Requirements and Potential for Enhanced EVA Information Interfaces 2003-01-2413
NASA has long recognized the advantages of providing improved information interfaces to EVA astronauts and has pursued this goal through a number of development programs over the past decade. None of these activities or parallel efforts in industry and academia has so far resulted in the development of an operational system to replace or augment the current extravehicular mobility unit (EMU) Display and Controls Module (DCM) display and cuff checklist. Recent advances in display, communications, and information processing technologies offer exciting new opportunities for EVA information interfaces that can better serve the needs of a variety of NASA missions. Hamilton Sundstrand Space Systems International (HSSSI) has been collaborating with Simon Fraser University and others on the NASA Haughton Mars Project and with researchers at the Massachusetts Institute of Technology (MIT), Boeing, and Symbol Technologies in investigating these possibilities. The objectives of this research so far have been to better understand the ways in which an improved information interface may be applied in a variety of mission settings and to refine the definition of system design requirements to best support those applications.
Research efforts have combined the results of concept definition and mission requirements studies with experiments in pressurized spacesuits in the laboratory and in lower fidelity test-beds in field settings. Several promising approaches for the integration of highly capable information interfaces with EVA systems have evolved and have been evaluated in preliminary proof-of-concept tests.

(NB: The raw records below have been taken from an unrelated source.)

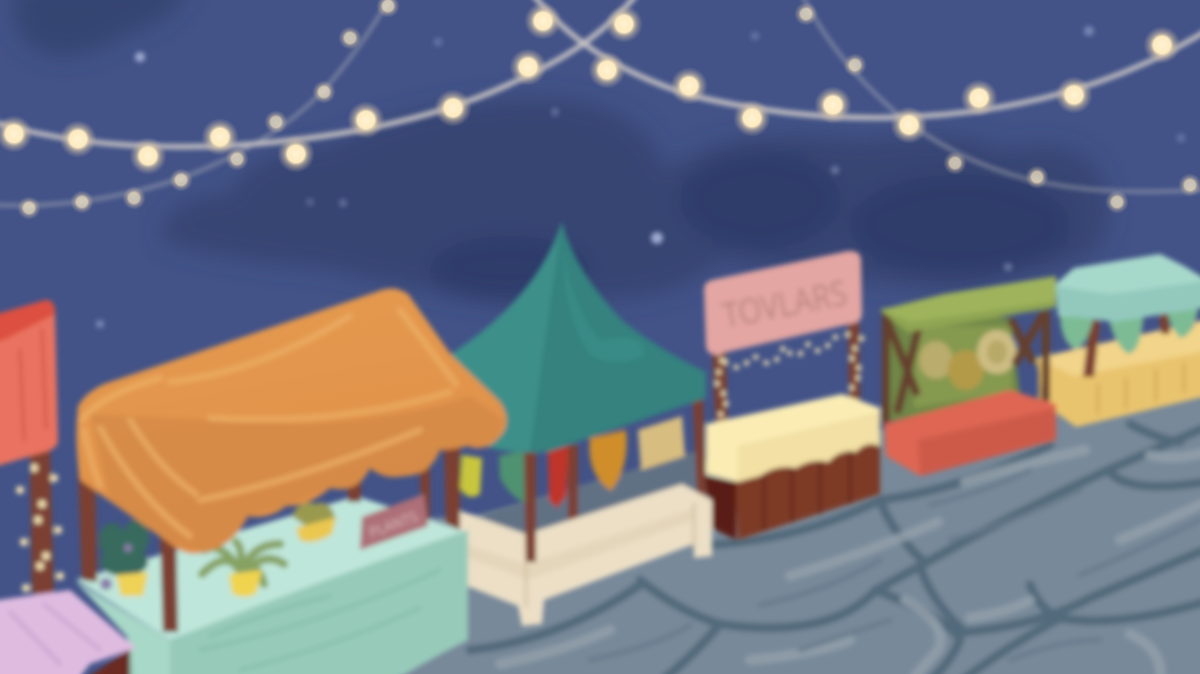
<!DOCTYPE html>
<html lang="en">
<head>
<meta charset="utf-8">
<title>Night market</title>
<style>
:root{--sky:#435388;--cloud:#34426f;--stone:#78899a;--stone-light:#93a0aa;--joint:#536a7b;--wood:#7b3f32;--wood-dark:#5c2929;--orange:#e2954b;--orange-light:#edb066;--orange-dark:#d28846;--teal:#34827f;--teal-light:#3c8f8a;--mint:#97cab9;--mint-light:#bfe6da;--cream:#ecdfc6;--cream-dark:#e0d0b4;--pink:#e3a6a2;--bulb:#fff0c9;--wire:#c9c5c4}
html,body{margin:0;height:100%;overflow:hidden;background:var(--sky)}
svg{display:block;width:1200px;height:674px}
.wood{fill:var(--wood)}
.line{fill:none;stroke-linecap:round;stroke-linejoin:round}
.sign-text{font-family:"Open Sans",Lato,sans-serif;text-anchor:middle}
</style>
</head>
<body>
<svg viewBox="0 0 1200 674" role="img" aria-label="Market stalls under string lights at night">
<defs>
<filter id="soft" filterUnits="userSpaceOnUse" x="-60" y="-60" width="1320" height="794"><feGaussianBlur stdDeviation="2.6"/></filter>
<filter id="haze" filterUnits="userSpaceOnUse" x="-100" y="-100" width="1400" height="874"><feGaussianBlur stdDeviation="11"/></filter>
<radialGradient id="glow"><stop offset="0" stop-color="#fff3d2"/><stop offset=".45" stop-color="#fdeac0"/><stop offset=".62" stop-color="#d9c7a8" stop-opacity=".6"/><stop offset="1" stop-color="#a99d9c" stop-opacity="0"/></radialGradient>
<linearGradient id="canopy" x1="0" y1="0" x2=".3" y2="1"><stop offset="0" stop-color="#e59b50"/><stop offset="1" stop-color="#df8f49"/></linearGradient>
<circle id="bulb" r="19" fill="url(#glow)"/>
<circle id="bulb-small" r="12" fill="url(#glow)" opacity=".72"/>
<g id="twinkle" fill="#f3dfb0"><circle cx="0" cy="0" r="4"/><circle cx="20" cy="10" r="4"/><circle cx="-14" cy="22" r="4"/><circle cx="8" cy="36" r="4"/></g>
</defs>

<rect id="sky" width="1200" height="674" fill="var(--sky)"/>

<g id="clouds" fill="var(--cloud)" filter="url(#haze)">
<path opacity=".85" d="M20-20H190Q180 20 130 32Q80 66 40 52Q0 30 20-20Z"/>
<path opacity=".8" d="M165 220Q190 190 230 195Q245 150 330 145Q420 95 560 98Q650 110 665 170Q740 120 860 140Q960 125 1005 150Q1090 130 1106 190Q1120 250 1070 265L960 290Q860 285 720 262Q680 300 600 300H480Q390 285 320 268Q240 262 195 250Q150 246 165 220Z"/>
<g fill="#2c3865" opacity=".6"><ellipse cx="760" cy="200" rx="80" ry="48"/><ellipse cx="960" cy="225" rx="110" ry="50"/><ellipse cx="510" cy="270" rx="80" ry="34"/></g>
</g>

<g id="stars" fill="#9eabd0" filter="url(#soft)">
<circle cx="140" cy="57" r="5"/><circle cx="657" cy="238" r="6"/><circle cx="1089" cy="31" r="5" opacity=".6"/><circle cx="100" cy="324" r="4" opacity=".6"/><circle cx="835" cy="170" r="4" opacity=".5"/><circle cx="555" cy="112" r="4" opacity=".4"/><circle cx="438" cy="42" r="4" opacity=".4"/><circle cx="755" cy="36" r="4" opacity=".4"/><circle cx="1008" cy="267" r="4" opacity=".5"/><circle cx="343" cy="203" r="4" opacity=".4"/><circle cx="1181" cy="138" r="4" opacity=".4"/><circle cx="310" cy="202" r="4" opacity=".3"/>
</g>

<g id="street" filter="url(#soft)">
<path fill="var(--stone)" d="M400 520L480 515L700 462L880 430L1050 405L1240 365V720H400Z"/>
<g class="line" stroke="var(--joint)" stroke-width="9">
<path d="M640 580Q680 612 720 624Q830 640 876 590L920 566Q1010 515 1108 470L1240 412"/>
<path d="M708 545Q800 540 880 500"/>
<path d="M720 624Q690 660 650 690"/>
<path d="M876 590Q950 620 960 640Q950 665 920 690"/>
<path d="M920 566Q930 600 965 632Q1040 625 1090 598L1240 535"/>
<path d="M1030 585Q1040 610 1060 618"/>
<path d="M1060 618Q1130 630 1240 590"/>
<path d="M1060 618Q1000 650 950 690"/>
<path d="M1108 470Q1130 500 1240 475"/>
<path d="M1130 424Q1160 440 1180 442"/>
<path d="M880 500Q960 490 1050 445"/>
<path d="M880 500Q890 530 925 563"/>
<path d="M470 650Q560 640 640 585"/>
</g>
<g class="line" stroke="var(--stone-light)" stroke-width="10" opacity=".85">
<path d="M790 576Q870 552 938 522"/><path d="M965 482Q1030 462 1085 450"/><path d="M905 600Q950 625 938 650L915 676"/><path d="M970 618Q1010 612 1030 600"/><path d="M1120 540Q1165 522 1210 500"/><path d="M1130 634Q1165 650 1160 682"/><path d="M500 664Q560 652 610 630"/><path d="M1150 455Q1180 462 1210 450"/><path d="M750 660Q810 655 850 640"/>
</g>
<g class="line" stroke="#66798b" stroke-width="5" opacity=".8">
<path d="M760 605Q830 590 880 560"/><path d="M950 540Q1020 520 1080 490"/><path d="M590 660Q660 645 690 625"/><path d="M800 650Q860 630 890 620"/><path d="M1010 660Q1060 640 1100 640"/><path d="M1080 575Q1140 550 1200 520"/><path d="M930 505Q990 490 1030 470"/>
</g>
</g>

<g id="string-lights">
<g class="line" filter="url(#soft)" stroke="var(--wire)">
<g stroke-width="3" opacity=".55"><path d="M-20 204Q80 212 182 178Q270 145 322 92Q360 50 395-10"/><path d="M800-10Q830 55 895 112Q960 165 1040 182Q1120 198 1220 188"/></g>
<g stroke-width="5"><path d="M-20 118Q90 154 240 145Q420 132 530 74Q600 42 640-10"/><path d="M530-10Q580 60 690 95Q800 122 910 117Q1090 108 1220 22"/></g>
</g>
<g id="far-bulbs">
<use href="#bulb-small" x="388" y="6"/><use href="#bulb-small" x="350" y="38"/><use href="#bulb-small" x="324" y="92"/><use href="#bulb-small" x="276" y="122"/><use href="#bulb-small" x="237" y="159"/><use href="#bulb-small" x="181" y="180"/><use href="#bulb-small" x="134" y="198"/><use href="#bulb-small" x="82" y="202"/><use href="#bulb-small" x="29" y="208"/><use href="#bulb-small" x="806" y="14"/><use href="#bulb-small" x="855" y="65"/><use href="#bulb-small" x="955" y="163"/><use href="#bulb-small" x="1037" y="177"/><use href="#bulb-small" x="1117" y="202"/><use href="#bulb-small" x="1190" y="185"/>
</g>
<g id="near-bulbs">
<use href="#bulb" x="14" y="134"/><use href="#bulb" x="78" y="139"/><use href="#bulb" x="148" y="156"/><use href="#bulb" x="220" y="137"/><use href="#bulb" x="296" y="154"/><use href="#bulb" x="366" y="120"/><use href="#bulb" x="453" y="108"/><use href="#bulb" x="528" y="67"/><use href="#bulb" x="543" y="21"/><use href="#bulb" x="624" y="24"/><use href="#bulb" x="607" y="70"/><use href="#bulb" x="689" y="86"/><use href="#bulb" x="752" y="118"/><use href="#bulb" x="833" y="105"/><use href="#bulb" x="909" y="125"/><use href="#bulb" x="979" y="98"/><use href="#bulb" x="1074" y="95"/><use href="#bulb" x="1162" y="45"/>
</g>
</g>

<g id="stalls" filter="url(#soft)">
<g id="aqua-stall">
<path fill="#e9c46e" d="M1036 360L1200 325L1240 318V388L1076 427L1046 405Z"/>
<path fill="#f2d48a" d="M1036 358L1240 312V345L1074 376Z"/>
<path class="line" stroke="#d5ac58" stroke-width="3" d="M1098 384V414M1126 378V408M1156 370V400M1184 364V392M1040 362V402"/>
<path class="wood" d="M1090 320H1100L1094 377H1083ZM1158 300H1167L1170 334H1161ZM1184 298H1192L1194 328H1186Z"/>
<path fill="#7dbb94" d="M1060 312L1094 316Q1086 350 1074 349Q1060 340 1060 312ZM1108 316L1144 308Q1142 352 1128 354Q1114 344 1108 316ZM1166 304L1200 296Q1196 336 1180 338Q1168 325 1166 304Z"/>
<path fill="#a7d9cb" d="M1056 284L1074 268L1160 254L1184 266L1240 300L1120 318L1058 316Z"/>
<path fill="#93c9bd" d="M1056 286L1110 294L1240 276V302L1114 322L1058 314Z"/>
</g>

<g id="green-stall">
<path fill="#6f8747" d="M882 308L1010 318L1020 394L886 422Z"/>
<path fill="#85994f" d="M914 326H1012V392L914 408Z"/>
<ellipse cx="936" cy="360" rx="17" ry="19" fill="#b9ac6c"/><ellipse cx="966" cy="370" rx="18" ry="20" fill="#b29a4a"/><ellipse cx="997" cy="352" rx="20" ry="22" fill="#cdbd83"/><ellipse cx="997" cy="352" rx="10" ry="12" fill="#b7a968"/>
<g class="line" stroke="#65402f" stroke-width="8"><path d="M886 314V420M888 322L916 392M918 330L898 410M1042 316L1016 362M1046 314V398M1012 322L1032 360"/></g>
<path fill="#9fb35c" d="M880 310L944 294L1056 276V307L908 332L894 318Z"/>
<path fill="#8fa553" d="M880 310L908 332L1056 307V301L912 322Z"/>
<path fill="#de6652" d="M884 424L1010 390L1056 404V440L920 476L886 456Z"/>
<path fill="#cd5a4a" d="M918 440L1056 408V440L920 476Z"/>
</g>

<g id="pink-sign-stall">
<path class="wood" d="M712 350H726L728 434H716ZM848 322H859L860 404H849Z"/>
<path class="line" stroke="#e8d9ae" stroke-width="5" stroke-dasharray="1 11" d="M718 352Q730 372 745 366Q752 350 764 362Q776 368 784 346Q796 366 808 344Q822 360 832 338L858 332M722 360L716 382L728 400L718 420M862 338L850 356L862 372L850 390"/>
<path fill="var(--pink)" d="M704 290Q704 282 712 280L848 251Q861 250 861 260L862 314Q862 321 854 323L718 354Q707 356 706 346Z"/>
<text class="sign-text" transform="translate(787 316) rotate(-11)" font-size="34" fill="#b9837f" textLength="126" lengthAdjust="spacingAndGlyphs">TOVLARS</text>
<path fill="#7d3b28" d="M734 474L880 436V494L738 540Z"/>
<path fill="#5a1f15" d="M704 476L736 482V540L712 528Z"/>
<path class="line" stroke="#6a2c1d" stroke-width="4" d="M764 474V528M792 468V520M820 460V512M850 452V502"/>
<path fill="#fbecb4" d="M706 424L842 394L880 408V446Q866 440 856 452Q842 448 828 462Q812 458 796 468Q776 464 760 476Q748 474 738 482L706 474Z"/>
<path fill="#f2e0a4" d="M738 446L880 412V446Q866 440 856 452Q842 448 828 462Q812 458 796 468Q776 464 760 476L738 482Z"/>
</g>

<g id="teal-tent">
<path fill="#607184" d="M480 515L700 450V505L530 570Z"/>
<g id="hanging-goods">
<path fill="#c8c63c" d="M462 455L482 458L480 494Q468 502 460 488Z"/>
<path fill="#4f9271" d="M499 456L526 450L530 505Q512 500 500 478Z"/>
<path fill="#bf3529" d="M548 452L569 446L566 496L557 508L549 500Z"/>
<path fill="#cf8e2b" d="M590 438L626 430Q630 466 611 491Q586 474 590 438Z"/>
<path fill="#d8bd80" d="M638 430L682 416L685 456L641 470Z"/>
</g>
<path class="wood" d="M568 445H578V520H568ZM693 400H703L706 498H697Z"/>
<path fill="var(--cream)" d="M452 508L526 534L682 484L712 500V556L694 558V544L544 600L542 624L522 626L518 606L452 580Z"/>
<path fill="var(--cream-dark)" d="M452 540L526 564L694 508V520L528 580L452 552Z" opacity=".6"/>
<path class="line" stroke="#d3c3a6" stroke-width="3" d="M526 536V606M694 504V546"/>
<path class="wood" d="M524 450H536V562H526Z"/>
<path fill="var(--teal)" d="M562 222Q575 272 624 322Q660 350 706 372V398L548 452Q500 456 470 440L448 356Q536 300 562 222Z"/>
<path fill="var(--teal-light)" d="M562 222Q550 300 530 452Q490 450 470 440L448 356Q536 300 562 222Z"/>
<path fill="#3d8f89" opacity=".7" d="M564 240Q566 300 600 340Q645 330 645 355Q615 370 590 355Q560 310 564 240Z"/>
</g>

<g id="orange-stall">
<path fill="var(--mint-light)" d="M76 580L356 496L468 532L170 640Z"/>
<path class="wood" d="M420 468H430V520H421ZM347 478H361V502H348Z"/>
<g id="potted-plants">
<g fill="#396b5d"><ellipse cx="112" cy="540" rx="13" ry="17"/><ellipse cx="136" cy="538" rx="13" ry="18"/><ellipse cx="124" cy="562" rx="24" ry="14"/></g>
<g fill="#8a7fa9"><circle cx="106" cy="584" r="6"/><circle cx="128" cy="548" r="4"/></g>
<path fill="#eed256" d="M116 575L148 572L143 596H121Z"/>
<path class="line" stroke="#86a263" stroke-width="8" d="M242 576Q230 546 202 574M242 572Q220 540 204 550M242 572Q242 546 236 542M242 572Q252 544 280 544M244 574Q264 550 284 564M242 570Q258 560 264 584"/>
<path fill="#f0d450" d="M229 574L262 570L256 594Q242 600 232 593Z"/>
<path fill="#9a9a50" d="M292 516Q300 498 316 504Q330 498 336 520L314 532Z"/>
<path fill="#eac84f" d="M296 528L336 517L332 534Q312 546 300 540Z"/>
</g>
<path fill="#ad6f78" d="M362 517L424 494L428 526L360 550Z"/>
<text class="sign-text" transform="translate(395 529) rotate(-20)" font-size="14" fill="#dfc0bd">PLANTS</text>
<path fill="var(--mint)" d="M170 640Q320 580 468 530V640Q420 664 380 690H130L126 620Z"/>
<path fill="#a8d8c8" d="M76 582L170 640V690H136L130 640Z"/>
<path class="line" stroke="#83b9a9" stroke-width="4" opacity=".7" d="M200 650Q320 625 440 570M240 670Q340 645 420 608M210 636Q270 610 330 596"/>
<path class="wood" d="M78 470H95L97 582L82 580ZM160 530H176L178 632H163ZM444 440H460V530L446 524Z"/>
<path fill="url(#canopy)" d="M78 406Q86 392 104 384L376 292Q394 284 408 294L452 356L500 402Q512 420 502 434Q486 454 468 446Q452 450 440 450Q430 476 404 476Q384 480 370 468Q358 494 330 488Q310 506 286 506Q270 520 248 516Q232 548 204 552Q186 558 168 542L80 480Q74 440 78 406Z"/>
<path fill="var(--orange-dark)" opacity=".65" d="M90 414Q220 420 300 424Q400 420 470 396L504 420Q496 450 468 446L440 450Q430 476 404 476Q384 480 370 468Q358 494 330 488L286 506L248 516Q232 548 204 552L168 542L110 500Z"/>
<g class="line" stroke="var(--orange-light)" stroke-width="6" opacity=".75"><path d="M82 420Q100 395 160 378M170 382Q260 372 350 316M84 430Q90 460 100 486M100 428Q140 500 190 536M130 420Q160 470 196 494M200 500Q300 480 420 430M210 418Q340 426 450 392M400 310L456 384"/></g>
</g>

<g id="coral-stall">
<path class="wood" d="M30 450H50L54 594H32Z"/>
<g><use href="#twinkle" x="34" y="468"/><use href="#twinkle" x="38" y="520"/><use href="#twinkle" x="40" y="566"/></g>
<path fill="#e97360" d="M-30 322L46 300Q55 300 55 314L58 440Q58 448 48 451L-30 474Z"/>
<path fill="#dd4f40" d="M-30 322L46 300Q55 300 55 314L4 340L-30 348Z"/>
<path class="line" stroke="#d9604f" stroke-width="4" d="M20 350L24 440M42 330L46 428"/>
<path fill="#6b2a22" d="M70 690L130 648V690Z"/>
<path fill="#dfbbe0" d="M-30 604L70 590L136 648L90 664L70 690H-30Z"/>
<path class="line" stroke="#cda7d1" stroke-width="4" d="M10 612L60 664M44 604L100 650"/>
</g>
</g>
</svg>
</body>
</html>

The results show considerable promise that an advanced information interface could be adapted to support near-term orbital EVA missions and could be evolved to provide robust support for future planetary exploration missions.